Directions | Keep the wording of every entry intact in your copy, and omit the pictures.

(Rendered images with source text)
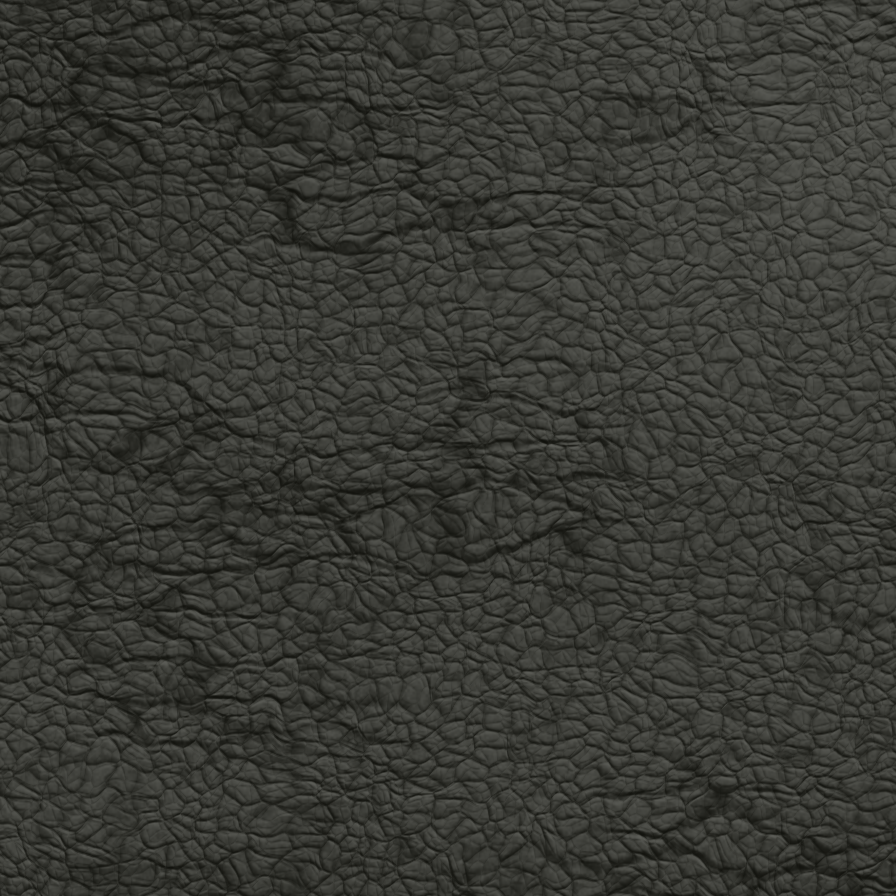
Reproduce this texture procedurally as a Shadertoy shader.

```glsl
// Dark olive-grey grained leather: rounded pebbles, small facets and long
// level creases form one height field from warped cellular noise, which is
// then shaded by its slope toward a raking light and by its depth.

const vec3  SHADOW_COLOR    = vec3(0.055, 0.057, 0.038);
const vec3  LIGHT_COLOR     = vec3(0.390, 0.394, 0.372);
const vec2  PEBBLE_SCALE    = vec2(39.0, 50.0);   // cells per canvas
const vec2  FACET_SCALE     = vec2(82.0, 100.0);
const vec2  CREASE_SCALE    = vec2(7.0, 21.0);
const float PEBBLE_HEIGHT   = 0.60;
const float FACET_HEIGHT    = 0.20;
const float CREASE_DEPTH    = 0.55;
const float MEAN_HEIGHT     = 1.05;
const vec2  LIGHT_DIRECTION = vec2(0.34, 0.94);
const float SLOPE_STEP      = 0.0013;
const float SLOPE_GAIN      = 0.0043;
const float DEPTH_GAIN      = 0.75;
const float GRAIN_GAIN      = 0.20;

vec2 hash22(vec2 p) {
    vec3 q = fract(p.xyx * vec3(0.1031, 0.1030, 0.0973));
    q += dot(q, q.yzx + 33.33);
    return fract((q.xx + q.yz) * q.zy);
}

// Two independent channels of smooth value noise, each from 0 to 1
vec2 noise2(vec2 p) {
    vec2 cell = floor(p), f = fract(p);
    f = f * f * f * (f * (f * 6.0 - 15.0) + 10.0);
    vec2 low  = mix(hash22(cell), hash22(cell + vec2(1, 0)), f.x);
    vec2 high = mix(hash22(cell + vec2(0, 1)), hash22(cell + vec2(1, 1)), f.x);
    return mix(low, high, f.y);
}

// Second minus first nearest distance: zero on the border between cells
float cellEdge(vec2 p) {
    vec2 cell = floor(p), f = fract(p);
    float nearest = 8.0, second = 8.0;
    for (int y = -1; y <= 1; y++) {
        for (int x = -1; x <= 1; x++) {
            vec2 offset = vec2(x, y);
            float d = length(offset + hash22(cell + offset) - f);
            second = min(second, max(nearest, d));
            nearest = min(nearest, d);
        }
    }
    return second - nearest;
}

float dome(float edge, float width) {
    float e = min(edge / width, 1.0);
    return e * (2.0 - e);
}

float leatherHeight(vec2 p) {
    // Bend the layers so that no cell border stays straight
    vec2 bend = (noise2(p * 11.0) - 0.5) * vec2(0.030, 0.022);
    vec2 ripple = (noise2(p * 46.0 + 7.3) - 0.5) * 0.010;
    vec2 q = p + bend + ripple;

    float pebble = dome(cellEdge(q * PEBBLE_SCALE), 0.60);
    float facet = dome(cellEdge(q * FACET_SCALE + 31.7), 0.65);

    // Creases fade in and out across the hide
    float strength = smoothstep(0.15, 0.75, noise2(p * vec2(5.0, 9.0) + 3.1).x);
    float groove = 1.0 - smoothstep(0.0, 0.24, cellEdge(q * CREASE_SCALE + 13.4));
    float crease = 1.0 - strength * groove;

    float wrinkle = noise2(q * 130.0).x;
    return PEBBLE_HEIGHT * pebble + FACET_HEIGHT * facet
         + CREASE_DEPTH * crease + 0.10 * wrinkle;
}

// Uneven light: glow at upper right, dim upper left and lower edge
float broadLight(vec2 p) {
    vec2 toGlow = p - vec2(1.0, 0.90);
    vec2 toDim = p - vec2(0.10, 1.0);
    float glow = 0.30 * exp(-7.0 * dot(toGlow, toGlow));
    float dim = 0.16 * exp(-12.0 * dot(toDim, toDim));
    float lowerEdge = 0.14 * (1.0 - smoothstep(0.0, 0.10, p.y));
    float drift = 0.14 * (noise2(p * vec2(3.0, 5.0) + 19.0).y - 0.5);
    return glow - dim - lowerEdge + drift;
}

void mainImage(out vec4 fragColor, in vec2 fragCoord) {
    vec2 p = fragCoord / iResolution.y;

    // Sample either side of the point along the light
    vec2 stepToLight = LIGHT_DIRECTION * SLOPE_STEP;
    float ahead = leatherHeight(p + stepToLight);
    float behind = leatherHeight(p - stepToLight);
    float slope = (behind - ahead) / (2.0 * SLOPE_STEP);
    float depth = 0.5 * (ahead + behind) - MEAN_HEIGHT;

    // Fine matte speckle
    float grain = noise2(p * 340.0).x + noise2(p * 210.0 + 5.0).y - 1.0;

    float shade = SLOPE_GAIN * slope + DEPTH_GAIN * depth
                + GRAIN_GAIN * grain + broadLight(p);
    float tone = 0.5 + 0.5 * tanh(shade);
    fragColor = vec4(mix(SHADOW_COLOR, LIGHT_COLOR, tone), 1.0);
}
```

Reply to the exercise |
Reproduce this texture procedurally as a Shadertoy shader.

```glsl
// Dark olive-grey grained leather: rounded pebbles, small facets and long
// level creases form one height field from warped cellular noise, which is
// then shaded by its slope toward a raking light and by its depth.

const vec3  SHADOW_COLOR    = vec3(0.055, 0.057, 0.038);
const vec3  LIGHT_COLOR     = vec3(0.390, 0.394, 0.372);
const vec2  PEBBLE_SCALE    = vec2(39.0, 50.0);   // cells per canvas
const vec2  FACET_SCALE     = vec2(82.0, 100.0);
const vec2  CREASE_SCALE    = vec2(7.0, 21.0);
const float PEBBLE_HEIGHT   = 0.60;
const float FACET_HEIGHT    = 0.20;
const float CREASE_DEPTH    = 0.55;
const float MEAN_HEIGHT     = 1.05;
const vec2  LIGHT_DIRECTION = vec2(0.34, 0.94);
const float SLOPE_STEP      = 0.0013;
const float SLOPE_GAIN      = 0.0043;
const float DEPTH_GAIN      = 0.75;
const float GRAIN_GAIN      = 0.20;

vec2 hash22(vec2 p) {
    vec3 q = fract(p.xyx * vec3(0.1031, 0.1030, 0.0973));
    q += dot(q, q.yzx + 33.33);
    return fract((q.xx + q.yz) * q.zy);
}

// Two independent channels of smooth value noise, each from 0 to 1
vec2 noise2(vec2 p) {
    vec2 cell = floor(p), f = fract(p);
    f = f * f * f * (f * (f * 6.0 - 15.0) + 10.0);
    vec2 low  = mix(hash22(cell), hash22(cell + vec2(1, 0)), f.x);
    vec2 high = mix(hash22(cell + vec2(0, 1)), hash22(cell + vec2(1, 1)), f.x);
    return mix(low, high, f.y);
}

// Second minus first nearest distance: zero on the border between cells
float cellEdge(vec2 p) {
    vec2 cell = floor(p), f = fract(p);
    float nearest = 8.0, second = 8.0;
    for (int y = -1; y <= 1; y++) {
        for (int x = -1; x <= 1; x++) {
            vec2 offset = vec2(x, y);
            float d = length(offset + hash22(cell + offset) - f);
            second = min(second, max(nearest, d));
            nearest = min(nearest, d);
        }
    }
    return second - nearest;
}

float dome(float edge, float width) {
    float e = min(edge / width, 1.0);
    return e * (2.0 - e);
}

float leatherHeight(vec2 p) {
    // Bend the layers so that no cell border stays straight
    vec2 bend = (noise2(p * 11.0) - 0.5) * vec2(0.030, 0.022);
    vec2 ripple = (noise2(p * 46.0 + 7.3) - 0.5) * 0.010;
    vec2 q = p + bend + ripple;

    float pebble = dome(cellEdge(q * PEBBLE_SCALE), 0.60);
    float facet = dome(cellEdge(q * FACET_SCALE + 31.7), 0.65);

    // Creases fade in and out across the hide
    float strength = smoothstep(0.15, 0.75, noise2(p * vec2(5.0, 9.0) + 3.1).x);
    float groove = 1.0 - smoothstep(0.0, 0.24, cellEdge(q * CREASE_SCALE + 13.4));
    float crease = 1.0 - strength * groove;

    float wrinkle = noise2(q * 130.0).x;
    return PEBBLE_HEIGHT * pebble + FACET_HEIGHT * facet
         + CREASE_DEPTH * crease + 0.10 * wrinkle;
}

// Uneven light: glow at upper right, dim upper left and lower edge
float broadLight(vec2 p) {
    vec2 toGlow = p - vec2(1.0, 0.90);
    vec2 toDim = p - vec2(0.10, 1.0);
    float glow = 0.30 * exp(-7.0 * dot(toGlow, toGlow));
    float dim = 0.16 * exp(-12.0 * dot(toDim, toDim));
    float lowerEdge = 0.14 * (1.0 - smoothstep(0.0, 0.10, p.y));
    float drift = 0.14 * (noise2(p * vec2(3.0, 5.0) + 19.0).y - 0.5);
    return glow - dim - lowerEdge + drift;
}

void mainImage(out vec4 fragColor, in vec2 fragCoord) {
    vec2 p = fragCoord / iResolution.y;

    // Sample either side of the point along the light
    vec2 stepToLight = LIGHT_DIRECTION * SLOPE_STEP;
    float ahead = leatherHeight(p + stepToLight);
    float behind = leatherHeight(p - stepToLight);
    float slope = (behind - ahead) / (2.0 * SLOPE_STEP);
    float depth = 0.5 * (ahead + behind) - MEAN_HEIGHT;

    // Fine matte speckle
    float grain = noise2(p * 340.0).x + noise2(p * 210.0 + 5.0).y - 1.0;

    float shade = SLOPE_GAIN * slope + DEPTH_GAIN * depth
                + GRAIN_GAIN * grain + broadLight(p);
    float tone = 0.5 + 0.5 * tanh(shade);
    fragColor = vec4(mix(SHADOW_COLOR, LIGHT_COLOR, tone), 1.0);
}
```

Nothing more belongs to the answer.